-------- Data shown

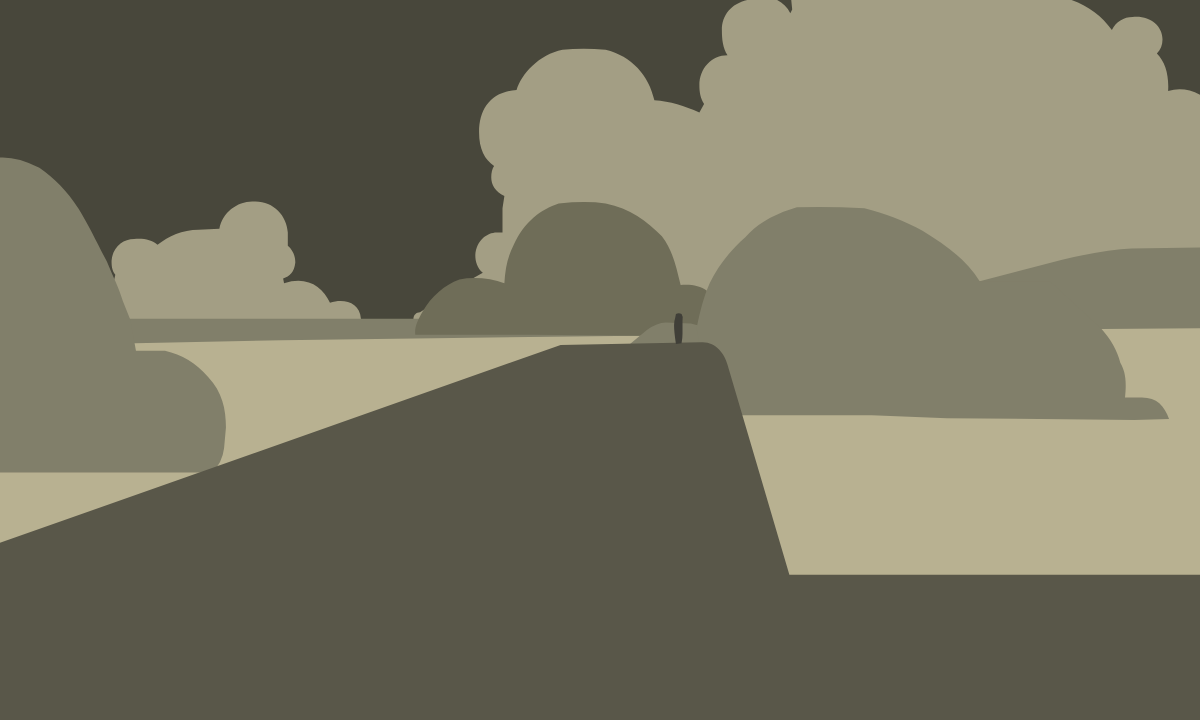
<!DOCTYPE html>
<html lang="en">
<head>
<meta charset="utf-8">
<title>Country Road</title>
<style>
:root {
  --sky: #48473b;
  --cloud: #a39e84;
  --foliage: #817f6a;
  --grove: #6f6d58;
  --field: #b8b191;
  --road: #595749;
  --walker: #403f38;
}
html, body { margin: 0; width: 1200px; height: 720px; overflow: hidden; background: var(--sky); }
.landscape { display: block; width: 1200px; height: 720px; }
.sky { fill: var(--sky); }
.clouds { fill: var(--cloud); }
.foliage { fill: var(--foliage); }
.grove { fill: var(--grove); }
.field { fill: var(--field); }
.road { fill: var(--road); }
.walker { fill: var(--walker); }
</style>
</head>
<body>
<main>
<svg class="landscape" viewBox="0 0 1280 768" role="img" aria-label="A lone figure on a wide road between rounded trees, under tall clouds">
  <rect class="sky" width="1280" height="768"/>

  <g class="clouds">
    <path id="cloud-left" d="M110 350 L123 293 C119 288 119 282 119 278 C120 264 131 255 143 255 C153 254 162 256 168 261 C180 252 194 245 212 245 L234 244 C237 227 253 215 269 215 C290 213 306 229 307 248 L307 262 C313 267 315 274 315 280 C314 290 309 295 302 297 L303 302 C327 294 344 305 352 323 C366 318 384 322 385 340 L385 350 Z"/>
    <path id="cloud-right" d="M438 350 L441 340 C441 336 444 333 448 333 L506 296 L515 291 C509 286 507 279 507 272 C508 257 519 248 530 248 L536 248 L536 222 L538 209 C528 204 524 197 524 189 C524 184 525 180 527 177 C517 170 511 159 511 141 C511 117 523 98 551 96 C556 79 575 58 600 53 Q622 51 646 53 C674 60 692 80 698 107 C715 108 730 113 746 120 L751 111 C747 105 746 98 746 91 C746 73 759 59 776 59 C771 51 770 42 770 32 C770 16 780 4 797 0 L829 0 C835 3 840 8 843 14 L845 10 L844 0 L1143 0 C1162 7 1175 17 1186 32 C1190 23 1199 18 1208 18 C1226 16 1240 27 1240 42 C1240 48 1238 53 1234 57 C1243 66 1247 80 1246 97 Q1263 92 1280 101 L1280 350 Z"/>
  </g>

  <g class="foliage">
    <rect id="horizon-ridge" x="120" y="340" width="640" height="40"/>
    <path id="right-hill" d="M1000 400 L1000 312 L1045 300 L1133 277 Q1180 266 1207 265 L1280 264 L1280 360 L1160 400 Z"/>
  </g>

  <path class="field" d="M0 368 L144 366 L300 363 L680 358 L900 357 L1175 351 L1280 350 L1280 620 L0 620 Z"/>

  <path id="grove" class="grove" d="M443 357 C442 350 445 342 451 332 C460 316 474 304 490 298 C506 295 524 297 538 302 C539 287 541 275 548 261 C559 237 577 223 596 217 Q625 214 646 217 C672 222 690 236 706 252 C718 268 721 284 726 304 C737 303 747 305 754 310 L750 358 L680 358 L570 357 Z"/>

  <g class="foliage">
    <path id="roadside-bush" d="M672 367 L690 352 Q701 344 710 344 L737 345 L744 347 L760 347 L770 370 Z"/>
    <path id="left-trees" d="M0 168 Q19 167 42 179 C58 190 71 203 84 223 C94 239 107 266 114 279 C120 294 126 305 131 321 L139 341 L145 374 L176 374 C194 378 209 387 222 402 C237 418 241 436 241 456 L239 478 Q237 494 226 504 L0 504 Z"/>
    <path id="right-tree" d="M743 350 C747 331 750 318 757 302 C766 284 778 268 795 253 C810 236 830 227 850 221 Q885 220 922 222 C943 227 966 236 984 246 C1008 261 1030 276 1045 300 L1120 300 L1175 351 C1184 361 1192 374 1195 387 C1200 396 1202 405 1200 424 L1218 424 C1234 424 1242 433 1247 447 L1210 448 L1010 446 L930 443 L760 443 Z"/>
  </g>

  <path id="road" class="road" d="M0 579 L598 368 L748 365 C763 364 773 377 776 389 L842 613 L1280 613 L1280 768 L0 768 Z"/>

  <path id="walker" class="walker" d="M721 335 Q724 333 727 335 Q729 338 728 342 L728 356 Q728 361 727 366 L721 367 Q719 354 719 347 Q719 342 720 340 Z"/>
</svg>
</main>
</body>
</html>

----------------
-------- Data shown

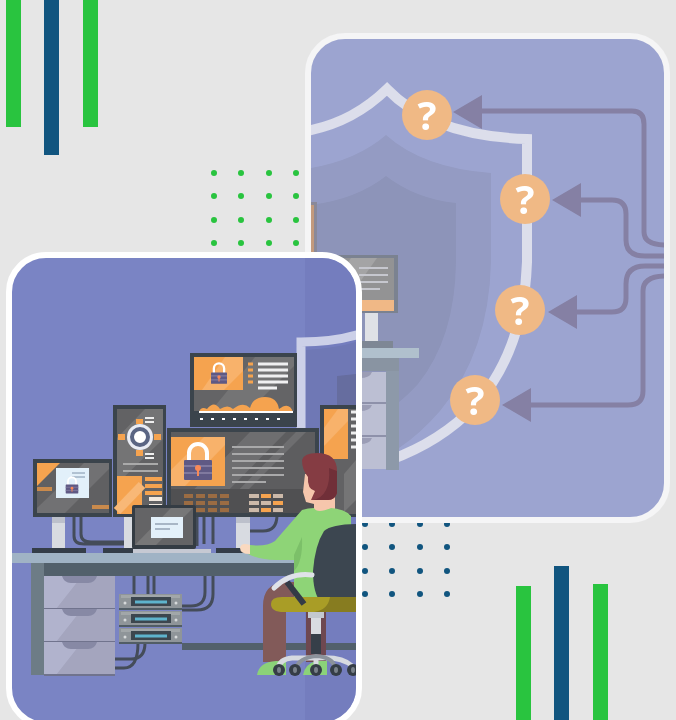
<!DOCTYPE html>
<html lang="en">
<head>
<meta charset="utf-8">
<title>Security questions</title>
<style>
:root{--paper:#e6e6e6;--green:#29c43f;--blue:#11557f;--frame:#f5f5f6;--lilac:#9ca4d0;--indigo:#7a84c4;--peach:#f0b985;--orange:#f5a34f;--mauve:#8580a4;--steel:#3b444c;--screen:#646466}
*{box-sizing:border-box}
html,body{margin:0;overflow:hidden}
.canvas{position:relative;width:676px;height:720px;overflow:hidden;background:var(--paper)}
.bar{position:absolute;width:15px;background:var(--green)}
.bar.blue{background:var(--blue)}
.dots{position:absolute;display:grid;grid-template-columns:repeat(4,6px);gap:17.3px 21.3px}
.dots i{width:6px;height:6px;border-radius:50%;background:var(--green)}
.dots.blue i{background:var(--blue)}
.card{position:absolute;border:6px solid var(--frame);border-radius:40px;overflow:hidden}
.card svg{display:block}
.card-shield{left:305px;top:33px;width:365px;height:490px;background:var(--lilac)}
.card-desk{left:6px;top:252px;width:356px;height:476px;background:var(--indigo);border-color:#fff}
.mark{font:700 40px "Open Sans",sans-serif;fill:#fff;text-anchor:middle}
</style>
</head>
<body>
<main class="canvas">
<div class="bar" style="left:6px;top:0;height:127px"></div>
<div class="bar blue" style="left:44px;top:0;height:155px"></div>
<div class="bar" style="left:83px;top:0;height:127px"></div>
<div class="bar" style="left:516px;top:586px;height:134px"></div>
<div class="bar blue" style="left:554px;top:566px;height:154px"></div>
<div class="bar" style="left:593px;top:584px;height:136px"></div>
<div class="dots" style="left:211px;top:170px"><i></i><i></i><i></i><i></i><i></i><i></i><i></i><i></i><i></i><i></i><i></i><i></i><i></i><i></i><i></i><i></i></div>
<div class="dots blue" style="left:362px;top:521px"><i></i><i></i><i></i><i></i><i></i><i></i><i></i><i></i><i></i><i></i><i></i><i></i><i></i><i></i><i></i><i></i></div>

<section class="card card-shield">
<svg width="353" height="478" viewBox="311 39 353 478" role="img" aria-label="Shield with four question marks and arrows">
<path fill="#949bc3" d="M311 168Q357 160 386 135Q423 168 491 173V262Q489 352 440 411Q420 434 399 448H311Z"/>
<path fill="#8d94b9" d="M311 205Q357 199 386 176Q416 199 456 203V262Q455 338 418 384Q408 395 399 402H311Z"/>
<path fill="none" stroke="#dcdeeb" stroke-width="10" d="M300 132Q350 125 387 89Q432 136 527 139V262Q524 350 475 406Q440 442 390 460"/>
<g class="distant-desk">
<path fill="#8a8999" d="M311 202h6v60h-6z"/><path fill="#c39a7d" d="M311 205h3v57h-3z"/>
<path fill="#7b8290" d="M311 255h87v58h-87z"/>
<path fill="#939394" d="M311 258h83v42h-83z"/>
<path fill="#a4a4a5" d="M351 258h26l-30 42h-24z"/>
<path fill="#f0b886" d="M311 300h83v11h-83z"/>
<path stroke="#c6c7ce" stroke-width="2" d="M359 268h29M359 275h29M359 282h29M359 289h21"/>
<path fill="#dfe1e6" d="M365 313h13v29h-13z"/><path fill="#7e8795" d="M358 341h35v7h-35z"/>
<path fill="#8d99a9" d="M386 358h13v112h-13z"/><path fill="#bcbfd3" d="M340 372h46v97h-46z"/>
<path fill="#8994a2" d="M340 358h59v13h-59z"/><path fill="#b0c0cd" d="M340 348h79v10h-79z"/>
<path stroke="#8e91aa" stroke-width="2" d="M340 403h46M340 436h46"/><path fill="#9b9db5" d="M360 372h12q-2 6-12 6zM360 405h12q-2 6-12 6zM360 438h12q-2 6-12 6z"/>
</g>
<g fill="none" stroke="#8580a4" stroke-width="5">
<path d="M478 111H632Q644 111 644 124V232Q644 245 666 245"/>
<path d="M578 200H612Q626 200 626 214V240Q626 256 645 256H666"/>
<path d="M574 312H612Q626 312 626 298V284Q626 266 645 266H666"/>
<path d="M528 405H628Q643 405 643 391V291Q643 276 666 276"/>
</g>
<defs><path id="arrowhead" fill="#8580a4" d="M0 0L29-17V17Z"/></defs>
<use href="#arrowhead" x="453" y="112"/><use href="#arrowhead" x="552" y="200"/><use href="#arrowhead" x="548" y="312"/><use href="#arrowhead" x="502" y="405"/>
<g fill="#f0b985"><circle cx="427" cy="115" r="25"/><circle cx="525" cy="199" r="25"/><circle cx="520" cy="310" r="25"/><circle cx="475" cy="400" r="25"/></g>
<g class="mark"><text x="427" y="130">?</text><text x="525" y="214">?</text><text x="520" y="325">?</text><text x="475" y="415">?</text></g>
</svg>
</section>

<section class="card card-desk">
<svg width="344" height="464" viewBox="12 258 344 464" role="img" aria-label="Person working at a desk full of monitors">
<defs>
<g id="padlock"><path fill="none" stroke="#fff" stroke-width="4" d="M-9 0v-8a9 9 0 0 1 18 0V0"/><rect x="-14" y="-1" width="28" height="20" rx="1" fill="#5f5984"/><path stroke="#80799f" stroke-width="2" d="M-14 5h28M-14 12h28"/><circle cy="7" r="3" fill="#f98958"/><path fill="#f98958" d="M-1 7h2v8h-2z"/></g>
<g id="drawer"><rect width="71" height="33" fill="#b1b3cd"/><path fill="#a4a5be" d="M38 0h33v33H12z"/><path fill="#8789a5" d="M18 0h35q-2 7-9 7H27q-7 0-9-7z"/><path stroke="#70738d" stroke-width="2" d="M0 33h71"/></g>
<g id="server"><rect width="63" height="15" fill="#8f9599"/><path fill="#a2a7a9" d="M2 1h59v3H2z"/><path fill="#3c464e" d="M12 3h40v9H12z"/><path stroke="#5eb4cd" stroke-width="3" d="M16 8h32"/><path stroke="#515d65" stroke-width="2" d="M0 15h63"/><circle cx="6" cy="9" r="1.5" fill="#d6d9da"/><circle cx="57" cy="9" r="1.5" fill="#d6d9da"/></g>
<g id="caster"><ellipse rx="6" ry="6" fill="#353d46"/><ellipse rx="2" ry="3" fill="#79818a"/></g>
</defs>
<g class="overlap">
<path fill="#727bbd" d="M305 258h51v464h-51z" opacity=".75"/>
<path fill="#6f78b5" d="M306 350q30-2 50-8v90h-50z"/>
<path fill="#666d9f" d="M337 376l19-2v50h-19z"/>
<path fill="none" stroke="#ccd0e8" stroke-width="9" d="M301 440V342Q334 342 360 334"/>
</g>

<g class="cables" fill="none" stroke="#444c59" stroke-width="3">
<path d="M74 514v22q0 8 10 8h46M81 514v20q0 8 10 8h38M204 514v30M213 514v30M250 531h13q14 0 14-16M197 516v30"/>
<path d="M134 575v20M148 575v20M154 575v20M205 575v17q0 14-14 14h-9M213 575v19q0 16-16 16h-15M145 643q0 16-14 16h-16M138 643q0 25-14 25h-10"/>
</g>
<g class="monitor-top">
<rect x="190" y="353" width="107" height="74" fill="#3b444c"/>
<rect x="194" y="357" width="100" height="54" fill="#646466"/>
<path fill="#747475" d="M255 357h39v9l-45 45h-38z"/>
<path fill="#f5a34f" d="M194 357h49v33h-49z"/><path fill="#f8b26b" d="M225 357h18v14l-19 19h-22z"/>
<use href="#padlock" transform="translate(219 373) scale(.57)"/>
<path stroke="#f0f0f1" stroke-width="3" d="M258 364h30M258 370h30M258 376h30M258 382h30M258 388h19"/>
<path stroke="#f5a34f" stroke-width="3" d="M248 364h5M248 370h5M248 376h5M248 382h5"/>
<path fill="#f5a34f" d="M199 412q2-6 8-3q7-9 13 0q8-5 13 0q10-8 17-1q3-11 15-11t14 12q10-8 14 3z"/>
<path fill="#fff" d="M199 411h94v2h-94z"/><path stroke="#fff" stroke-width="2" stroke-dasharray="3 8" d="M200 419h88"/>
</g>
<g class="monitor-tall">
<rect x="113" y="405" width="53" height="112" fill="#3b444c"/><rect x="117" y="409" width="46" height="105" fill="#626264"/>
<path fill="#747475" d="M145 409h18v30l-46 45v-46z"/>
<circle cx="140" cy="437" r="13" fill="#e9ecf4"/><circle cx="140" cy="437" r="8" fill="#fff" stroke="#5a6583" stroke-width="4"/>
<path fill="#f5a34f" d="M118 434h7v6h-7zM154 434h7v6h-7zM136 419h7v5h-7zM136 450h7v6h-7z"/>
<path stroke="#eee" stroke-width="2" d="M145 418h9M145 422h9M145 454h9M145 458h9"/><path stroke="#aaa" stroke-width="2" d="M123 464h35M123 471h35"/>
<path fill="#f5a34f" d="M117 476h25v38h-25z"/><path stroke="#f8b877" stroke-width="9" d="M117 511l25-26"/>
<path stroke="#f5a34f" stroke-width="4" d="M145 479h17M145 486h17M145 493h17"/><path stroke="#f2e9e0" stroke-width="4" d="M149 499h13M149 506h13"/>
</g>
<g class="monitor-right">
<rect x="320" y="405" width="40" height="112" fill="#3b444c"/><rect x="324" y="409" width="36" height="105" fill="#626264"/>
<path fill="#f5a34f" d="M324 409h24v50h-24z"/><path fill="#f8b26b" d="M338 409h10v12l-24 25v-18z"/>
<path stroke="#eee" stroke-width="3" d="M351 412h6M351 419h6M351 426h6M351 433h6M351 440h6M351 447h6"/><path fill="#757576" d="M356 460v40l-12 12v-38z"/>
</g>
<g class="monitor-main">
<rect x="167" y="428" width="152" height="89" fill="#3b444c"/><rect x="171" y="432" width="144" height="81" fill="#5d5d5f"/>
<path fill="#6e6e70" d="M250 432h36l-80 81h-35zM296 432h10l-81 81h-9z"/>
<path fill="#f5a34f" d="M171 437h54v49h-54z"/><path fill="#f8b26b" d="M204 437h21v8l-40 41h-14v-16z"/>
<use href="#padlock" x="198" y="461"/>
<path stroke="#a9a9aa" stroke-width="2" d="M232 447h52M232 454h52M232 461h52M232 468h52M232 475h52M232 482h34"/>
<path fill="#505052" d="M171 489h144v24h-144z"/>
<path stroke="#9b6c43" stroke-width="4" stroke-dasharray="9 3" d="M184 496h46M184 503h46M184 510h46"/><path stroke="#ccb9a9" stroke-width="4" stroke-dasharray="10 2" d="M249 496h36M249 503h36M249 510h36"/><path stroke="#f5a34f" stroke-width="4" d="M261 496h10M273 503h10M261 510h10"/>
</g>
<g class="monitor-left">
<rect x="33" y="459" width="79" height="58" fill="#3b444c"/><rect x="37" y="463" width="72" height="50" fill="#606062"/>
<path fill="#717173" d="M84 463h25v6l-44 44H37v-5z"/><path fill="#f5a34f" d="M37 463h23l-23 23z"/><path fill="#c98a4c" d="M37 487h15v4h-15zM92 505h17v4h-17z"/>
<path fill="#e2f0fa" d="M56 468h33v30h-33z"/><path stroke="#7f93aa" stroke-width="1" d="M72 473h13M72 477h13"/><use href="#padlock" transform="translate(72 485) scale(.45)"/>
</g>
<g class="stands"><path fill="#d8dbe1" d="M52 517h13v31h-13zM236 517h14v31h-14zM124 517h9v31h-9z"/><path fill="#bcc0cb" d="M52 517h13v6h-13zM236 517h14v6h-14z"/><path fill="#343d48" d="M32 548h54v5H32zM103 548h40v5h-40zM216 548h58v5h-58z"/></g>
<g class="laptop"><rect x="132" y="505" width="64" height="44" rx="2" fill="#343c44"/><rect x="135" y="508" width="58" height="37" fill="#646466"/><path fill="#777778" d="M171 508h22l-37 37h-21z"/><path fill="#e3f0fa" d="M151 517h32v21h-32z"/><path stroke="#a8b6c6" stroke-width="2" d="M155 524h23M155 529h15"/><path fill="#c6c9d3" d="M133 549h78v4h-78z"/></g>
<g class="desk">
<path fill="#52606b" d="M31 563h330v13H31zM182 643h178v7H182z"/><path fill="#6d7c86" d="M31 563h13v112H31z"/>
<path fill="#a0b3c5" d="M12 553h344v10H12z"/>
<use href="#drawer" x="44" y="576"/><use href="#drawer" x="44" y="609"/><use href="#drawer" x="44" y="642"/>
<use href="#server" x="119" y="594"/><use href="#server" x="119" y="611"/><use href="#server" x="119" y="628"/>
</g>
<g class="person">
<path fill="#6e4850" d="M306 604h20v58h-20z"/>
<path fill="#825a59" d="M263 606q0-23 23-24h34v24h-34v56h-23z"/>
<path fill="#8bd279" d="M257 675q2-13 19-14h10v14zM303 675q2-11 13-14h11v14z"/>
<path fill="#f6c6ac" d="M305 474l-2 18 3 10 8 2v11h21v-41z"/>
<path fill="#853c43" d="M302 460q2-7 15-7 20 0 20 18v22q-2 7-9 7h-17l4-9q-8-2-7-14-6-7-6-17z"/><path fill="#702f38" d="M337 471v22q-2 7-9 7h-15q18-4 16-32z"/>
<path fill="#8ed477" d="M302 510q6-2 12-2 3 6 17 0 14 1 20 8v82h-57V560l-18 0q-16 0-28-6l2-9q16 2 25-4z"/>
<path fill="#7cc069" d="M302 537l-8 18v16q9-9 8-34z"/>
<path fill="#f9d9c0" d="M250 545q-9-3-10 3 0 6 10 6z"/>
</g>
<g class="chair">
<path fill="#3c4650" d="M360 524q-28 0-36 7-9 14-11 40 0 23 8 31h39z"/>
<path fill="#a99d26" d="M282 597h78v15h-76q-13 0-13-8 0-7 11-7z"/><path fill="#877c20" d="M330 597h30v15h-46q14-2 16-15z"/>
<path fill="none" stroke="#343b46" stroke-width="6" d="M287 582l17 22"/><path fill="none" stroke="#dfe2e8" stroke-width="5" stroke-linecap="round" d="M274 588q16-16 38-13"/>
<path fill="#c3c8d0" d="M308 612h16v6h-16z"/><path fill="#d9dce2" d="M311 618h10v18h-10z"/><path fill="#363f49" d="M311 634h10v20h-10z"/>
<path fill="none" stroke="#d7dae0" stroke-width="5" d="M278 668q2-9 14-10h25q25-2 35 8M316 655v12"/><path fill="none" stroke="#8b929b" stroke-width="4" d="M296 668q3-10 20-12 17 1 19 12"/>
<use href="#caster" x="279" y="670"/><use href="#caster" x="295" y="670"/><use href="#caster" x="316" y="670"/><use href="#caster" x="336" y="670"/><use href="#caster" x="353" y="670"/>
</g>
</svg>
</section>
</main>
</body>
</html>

----------------

__Exercise requirements__:
Lines in the data above may contain the word "main"; count them and give only the number.

__Solution below__:
5